Census takers must get a head start in Noorvik and other villages in remote Alaska before residents leave for hunting and fishing grounds. Residents of Anchorage, Fairbanks and other larger Alaska cities will receive 2010 Census questionnaires by mail in mid-March like the rest of the country.
“Today, we began the largest domestic undertaking in our nation's history,” said Groves as temperatures hovered around 5 below zero. “Getting an accurate count here will set the standard for the rest of the country.”
Upon arriving in Noorvik, Groves traveled by dogsled to meet with residents and leaders. He then walked to the home where the first enumeration took place.
In 2000, this Inupiat Eskimo village had a population of 634. The latest Census Bureau estimates put the population at about 660.
Alaska's vast, sparsely settled areas traditionally are the first to be counted. Local census takers must get a head start in the remote villages while the frozen ground allows access by bush plane, dogsled and snowmobile. Many residents leave following the spring thaw to fish and hunt or for other warm-weather jobs, making it difficult to get an accurate count.

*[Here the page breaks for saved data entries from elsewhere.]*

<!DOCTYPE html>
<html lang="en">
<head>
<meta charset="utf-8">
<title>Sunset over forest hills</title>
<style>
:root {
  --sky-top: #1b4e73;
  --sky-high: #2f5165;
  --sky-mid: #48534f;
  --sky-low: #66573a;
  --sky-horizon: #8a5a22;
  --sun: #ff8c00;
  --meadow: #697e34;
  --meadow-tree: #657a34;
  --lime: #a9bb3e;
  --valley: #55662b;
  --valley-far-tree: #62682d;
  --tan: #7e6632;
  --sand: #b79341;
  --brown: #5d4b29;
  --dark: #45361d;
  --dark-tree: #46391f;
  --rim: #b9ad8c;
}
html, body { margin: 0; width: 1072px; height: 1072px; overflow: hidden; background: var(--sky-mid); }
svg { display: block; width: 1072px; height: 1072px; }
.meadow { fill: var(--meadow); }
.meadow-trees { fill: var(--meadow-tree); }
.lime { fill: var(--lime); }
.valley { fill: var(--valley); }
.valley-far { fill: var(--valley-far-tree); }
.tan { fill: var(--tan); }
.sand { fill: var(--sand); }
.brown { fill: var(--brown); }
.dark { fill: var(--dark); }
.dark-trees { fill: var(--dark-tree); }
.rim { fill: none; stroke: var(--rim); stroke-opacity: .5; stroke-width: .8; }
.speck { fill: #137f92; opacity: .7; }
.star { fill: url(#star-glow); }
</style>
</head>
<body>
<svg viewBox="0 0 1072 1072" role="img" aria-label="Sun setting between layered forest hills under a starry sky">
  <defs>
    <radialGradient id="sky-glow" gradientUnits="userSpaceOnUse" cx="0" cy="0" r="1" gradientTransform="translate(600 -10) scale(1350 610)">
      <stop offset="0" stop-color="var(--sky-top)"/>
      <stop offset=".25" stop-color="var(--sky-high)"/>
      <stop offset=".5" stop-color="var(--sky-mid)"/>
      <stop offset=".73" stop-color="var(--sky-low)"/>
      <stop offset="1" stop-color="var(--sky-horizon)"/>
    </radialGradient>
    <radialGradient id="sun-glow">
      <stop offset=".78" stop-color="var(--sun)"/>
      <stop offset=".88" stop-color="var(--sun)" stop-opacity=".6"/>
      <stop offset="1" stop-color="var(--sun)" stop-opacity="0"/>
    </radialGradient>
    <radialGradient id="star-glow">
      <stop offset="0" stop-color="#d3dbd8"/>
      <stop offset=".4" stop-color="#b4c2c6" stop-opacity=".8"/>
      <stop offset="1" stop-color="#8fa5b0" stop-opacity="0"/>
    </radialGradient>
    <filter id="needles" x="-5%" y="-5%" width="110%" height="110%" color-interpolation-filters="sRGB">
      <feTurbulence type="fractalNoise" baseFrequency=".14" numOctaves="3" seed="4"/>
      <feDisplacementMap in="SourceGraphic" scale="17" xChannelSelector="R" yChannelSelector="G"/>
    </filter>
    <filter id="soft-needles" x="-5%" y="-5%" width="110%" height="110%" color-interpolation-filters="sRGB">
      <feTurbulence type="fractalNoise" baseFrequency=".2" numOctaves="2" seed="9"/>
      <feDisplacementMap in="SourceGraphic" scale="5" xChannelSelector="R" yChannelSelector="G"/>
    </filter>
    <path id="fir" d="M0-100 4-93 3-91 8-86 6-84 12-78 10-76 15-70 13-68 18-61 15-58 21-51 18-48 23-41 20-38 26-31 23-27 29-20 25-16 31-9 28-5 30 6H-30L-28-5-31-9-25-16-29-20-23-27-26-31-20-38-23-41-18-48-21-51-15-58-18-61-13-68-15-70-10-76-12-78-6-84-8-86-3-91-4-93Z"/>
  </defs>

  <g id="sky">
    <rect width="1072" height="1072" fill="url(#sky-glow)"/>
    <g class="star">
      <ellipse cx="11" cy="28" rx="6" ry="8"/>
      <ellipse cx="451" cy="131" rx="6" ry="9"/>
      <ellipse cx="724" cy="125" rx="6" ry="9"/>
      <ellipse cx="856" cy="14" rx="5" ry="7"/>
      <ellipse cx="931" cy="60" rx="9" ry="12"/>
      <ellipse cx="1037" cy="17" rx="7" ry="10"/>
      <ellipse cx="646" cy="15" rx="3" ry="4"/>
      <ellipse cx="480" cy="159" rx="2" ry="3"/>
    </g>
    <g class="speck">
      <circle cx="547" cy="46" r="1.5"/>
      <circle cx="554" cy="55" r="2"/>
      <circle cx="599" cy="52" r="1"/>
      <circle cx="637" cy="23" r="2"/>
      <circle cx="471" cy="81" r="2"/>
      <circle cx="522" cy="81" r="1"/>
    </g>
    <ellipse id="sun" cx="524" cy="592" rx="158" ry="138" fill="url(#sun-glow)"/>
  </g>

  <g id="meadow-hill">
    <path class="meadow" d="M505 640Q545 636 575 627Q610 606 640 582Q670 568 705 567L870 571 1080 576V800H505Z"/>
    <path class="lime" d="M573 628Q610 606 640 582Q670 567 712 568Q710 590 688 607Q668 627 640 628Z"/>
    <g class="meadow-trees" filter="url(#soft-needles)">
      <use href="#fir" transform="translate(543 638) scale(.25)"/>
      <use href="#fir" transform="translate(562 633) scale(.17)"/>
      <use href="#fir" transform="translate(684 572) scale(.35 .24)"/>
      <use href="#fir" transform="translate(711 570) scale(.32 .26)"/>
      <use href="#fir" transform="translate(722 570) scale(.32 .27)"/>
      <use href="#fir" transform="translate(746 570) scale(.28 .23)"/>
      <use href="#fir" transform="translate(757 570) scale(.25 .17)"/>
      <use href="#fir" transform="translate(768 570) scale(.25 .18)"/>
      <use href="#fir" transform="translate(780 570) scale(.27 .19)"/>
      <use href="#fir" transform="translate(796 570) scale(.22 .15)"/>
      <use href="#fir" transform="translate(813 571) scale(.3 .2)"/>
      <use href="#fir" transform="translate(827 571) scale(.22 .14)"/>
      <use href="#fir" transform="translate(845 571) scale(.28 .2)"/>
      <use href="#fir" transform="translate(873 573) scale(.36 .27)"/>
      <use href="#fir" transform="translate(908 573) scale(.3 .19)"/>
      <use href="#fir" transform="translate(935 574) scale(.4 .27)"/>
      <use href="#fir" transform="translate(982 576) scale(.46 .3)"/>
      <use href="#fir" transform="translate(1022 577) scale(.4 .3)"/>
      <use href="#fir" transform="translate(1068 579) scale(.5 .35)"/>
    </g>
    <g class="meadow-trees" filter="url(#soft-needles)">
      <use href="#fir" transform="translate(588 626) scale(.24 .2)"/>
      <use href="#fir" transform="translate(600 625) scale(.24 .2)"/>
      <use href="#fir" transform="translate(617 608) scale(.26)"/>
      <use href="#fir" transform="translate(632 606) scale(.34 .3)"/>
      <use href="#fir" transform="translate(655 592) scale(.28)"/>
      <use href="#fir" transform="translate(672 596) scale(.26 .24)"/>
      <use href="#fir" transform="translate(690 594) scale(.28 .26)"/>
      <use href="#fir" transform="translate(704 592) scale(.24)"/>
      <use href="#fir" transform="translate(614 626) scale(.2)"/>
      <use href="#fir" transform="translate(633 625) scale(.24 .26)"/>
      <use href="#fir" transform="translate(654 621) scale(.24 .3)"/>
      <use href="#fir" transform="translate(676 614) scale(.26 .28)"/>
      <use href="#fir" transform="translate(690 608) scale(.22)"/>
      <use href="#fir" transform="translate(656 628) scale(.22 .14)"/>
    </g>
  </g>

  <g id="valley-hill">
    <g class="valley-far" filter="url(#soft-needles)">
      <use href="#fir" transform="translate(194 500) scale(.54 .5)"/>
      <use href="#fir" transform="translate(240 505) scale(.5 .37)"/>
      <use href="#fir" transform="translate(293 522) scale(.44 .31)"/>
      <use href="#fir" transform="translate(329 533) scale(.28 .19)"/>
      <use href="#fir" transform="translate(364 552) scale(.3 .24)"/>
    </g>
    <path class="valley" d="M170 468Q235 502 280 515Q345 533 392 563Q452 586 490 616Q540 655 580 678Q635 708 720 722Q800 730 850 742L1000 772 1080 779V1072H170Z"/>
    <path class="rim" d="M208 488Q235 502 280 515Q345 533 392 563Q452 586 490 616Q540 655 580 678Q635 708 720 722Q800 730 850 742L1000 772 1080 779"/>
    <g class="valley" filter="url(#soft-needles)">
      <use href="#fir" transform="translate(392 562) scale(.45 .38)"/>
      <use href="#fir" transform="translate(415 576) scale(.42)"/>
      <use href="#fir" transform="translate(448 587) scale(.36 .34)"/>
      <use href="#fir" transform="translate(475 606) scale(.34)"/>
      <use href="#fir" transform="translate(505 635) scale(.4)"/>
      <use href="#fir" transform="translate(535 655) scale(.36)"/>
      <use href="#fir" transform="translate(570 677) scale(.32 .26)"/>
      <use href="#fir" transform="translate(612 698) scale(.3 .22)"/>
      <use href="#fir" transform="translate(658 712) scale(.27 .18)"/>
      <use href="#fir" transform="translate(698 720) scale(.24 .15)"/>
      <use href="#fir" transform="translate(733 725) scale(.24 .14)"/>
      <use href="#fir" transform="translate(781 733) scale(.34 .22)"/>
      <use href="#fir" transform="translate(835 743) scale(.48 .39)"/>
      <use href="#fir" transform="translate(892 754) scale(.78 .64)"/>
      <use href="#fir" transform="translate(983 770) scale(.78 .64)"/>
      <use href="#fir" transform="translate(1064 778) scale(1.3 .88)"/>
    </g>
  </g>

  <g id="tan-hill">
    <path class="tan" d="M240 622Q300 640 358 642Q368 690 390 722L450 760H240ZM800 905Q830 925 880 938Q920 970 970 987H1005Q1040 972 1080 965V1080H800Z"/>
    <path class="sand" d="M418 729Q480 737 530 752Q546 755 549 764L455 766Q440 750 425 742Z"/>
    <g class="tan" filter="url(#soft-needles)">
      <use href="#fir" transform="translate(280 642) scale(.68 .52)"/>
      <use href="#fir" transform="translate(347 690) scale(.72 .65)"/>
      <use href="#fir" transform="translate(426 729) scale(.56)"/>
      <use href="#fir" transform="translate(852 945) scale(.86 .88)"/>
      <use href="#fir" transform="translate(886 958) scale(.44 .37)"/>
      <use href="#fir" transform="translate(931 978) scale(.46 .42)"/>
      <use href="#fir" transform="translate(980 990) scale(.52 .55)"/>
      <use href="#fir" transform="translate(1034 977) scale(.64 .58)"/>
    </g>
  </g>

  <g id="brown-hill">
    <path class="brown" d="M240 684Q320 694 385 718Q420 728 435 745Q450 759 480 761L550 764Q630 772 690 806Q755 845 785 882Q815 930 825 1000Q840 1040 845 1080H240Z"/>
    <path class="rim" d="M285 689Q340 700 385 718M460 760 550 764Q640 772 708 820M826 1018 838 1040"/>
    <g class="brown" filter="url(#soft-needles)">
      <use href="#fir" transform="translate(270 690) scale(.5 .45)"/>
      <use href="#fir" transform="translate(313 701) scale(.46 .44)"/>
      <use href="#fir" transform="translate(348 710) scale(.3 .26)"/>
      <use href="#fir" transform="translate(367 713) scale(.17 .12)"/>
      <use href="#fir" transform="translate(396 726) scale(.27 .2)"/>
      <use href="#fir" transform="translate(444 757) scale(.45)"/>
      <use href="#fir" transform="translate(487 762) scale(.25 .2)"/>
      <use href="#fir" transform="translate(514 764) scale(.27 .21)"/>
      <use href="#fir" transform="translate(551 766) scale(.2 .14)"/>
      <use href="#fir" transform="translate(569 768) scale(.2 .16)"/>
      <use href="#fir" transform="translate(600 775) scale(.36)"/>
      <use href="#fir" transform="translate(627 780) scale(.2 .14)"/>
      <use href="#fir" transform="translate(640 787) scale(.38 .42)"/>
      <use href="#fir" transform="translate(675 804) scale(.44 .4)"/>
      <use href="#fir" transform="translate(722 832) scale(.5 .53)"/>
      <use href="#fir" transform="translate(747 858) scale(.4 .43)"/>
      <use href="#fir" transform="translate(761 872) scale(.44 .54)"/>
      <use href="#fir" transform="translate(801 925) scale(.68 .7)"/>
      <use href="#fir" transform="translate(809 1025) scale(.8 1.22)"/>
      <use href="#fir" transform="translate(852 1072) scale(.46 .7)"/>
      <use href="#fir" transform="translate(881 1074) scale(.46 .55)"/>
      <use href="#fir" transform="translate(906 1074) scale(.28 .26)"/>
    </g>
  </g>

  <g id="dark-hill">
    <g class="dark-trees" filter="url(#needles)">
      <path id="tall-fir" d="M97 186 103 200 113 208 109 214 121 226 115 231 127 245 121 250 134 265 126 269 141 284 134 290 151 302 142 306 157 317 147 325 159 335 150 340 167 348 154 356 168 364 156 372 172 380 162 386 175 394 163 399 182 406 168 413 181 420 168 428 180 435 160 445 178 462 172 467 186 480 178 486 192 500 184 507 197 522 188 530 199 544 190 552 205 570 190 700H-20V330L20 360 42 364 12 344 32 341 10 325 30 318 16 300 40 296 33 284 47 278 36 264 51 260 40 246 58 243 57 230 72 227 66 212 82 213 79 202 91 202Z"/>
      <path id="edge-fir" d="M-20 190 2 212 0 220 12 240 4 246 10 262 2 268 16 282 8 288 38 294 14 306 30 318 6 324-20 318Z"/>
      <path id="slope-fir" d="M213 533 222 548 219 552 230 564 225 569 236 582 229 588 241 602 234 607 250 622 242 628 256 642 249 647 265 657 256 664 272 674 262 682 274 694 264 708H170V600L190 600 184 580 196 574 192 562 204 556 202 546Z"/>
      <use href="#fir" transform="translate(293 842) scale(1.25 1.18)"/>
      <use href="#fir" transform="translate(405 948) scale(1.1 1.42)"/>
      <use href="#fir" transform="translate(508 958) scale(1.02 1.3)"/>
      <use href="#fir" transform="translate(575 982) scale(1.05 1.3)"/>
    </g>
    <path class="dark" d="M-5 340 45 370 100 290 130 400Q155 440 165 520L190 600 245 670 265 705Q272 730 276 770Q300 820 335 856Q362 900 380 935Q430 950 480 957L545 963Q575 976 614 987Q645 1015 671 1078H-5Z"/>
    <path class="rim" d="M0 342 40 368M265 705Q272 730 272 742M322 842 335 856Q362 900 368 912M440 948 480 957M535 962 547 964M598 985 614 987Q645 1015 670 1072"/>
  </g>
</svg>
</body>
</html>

Census data help influence the allocation of more than $400 billion in federal money for schools, health care and other community services. They also determine the number of seats in the U.S. House of Representatives and are used to redraw state and local political district lines.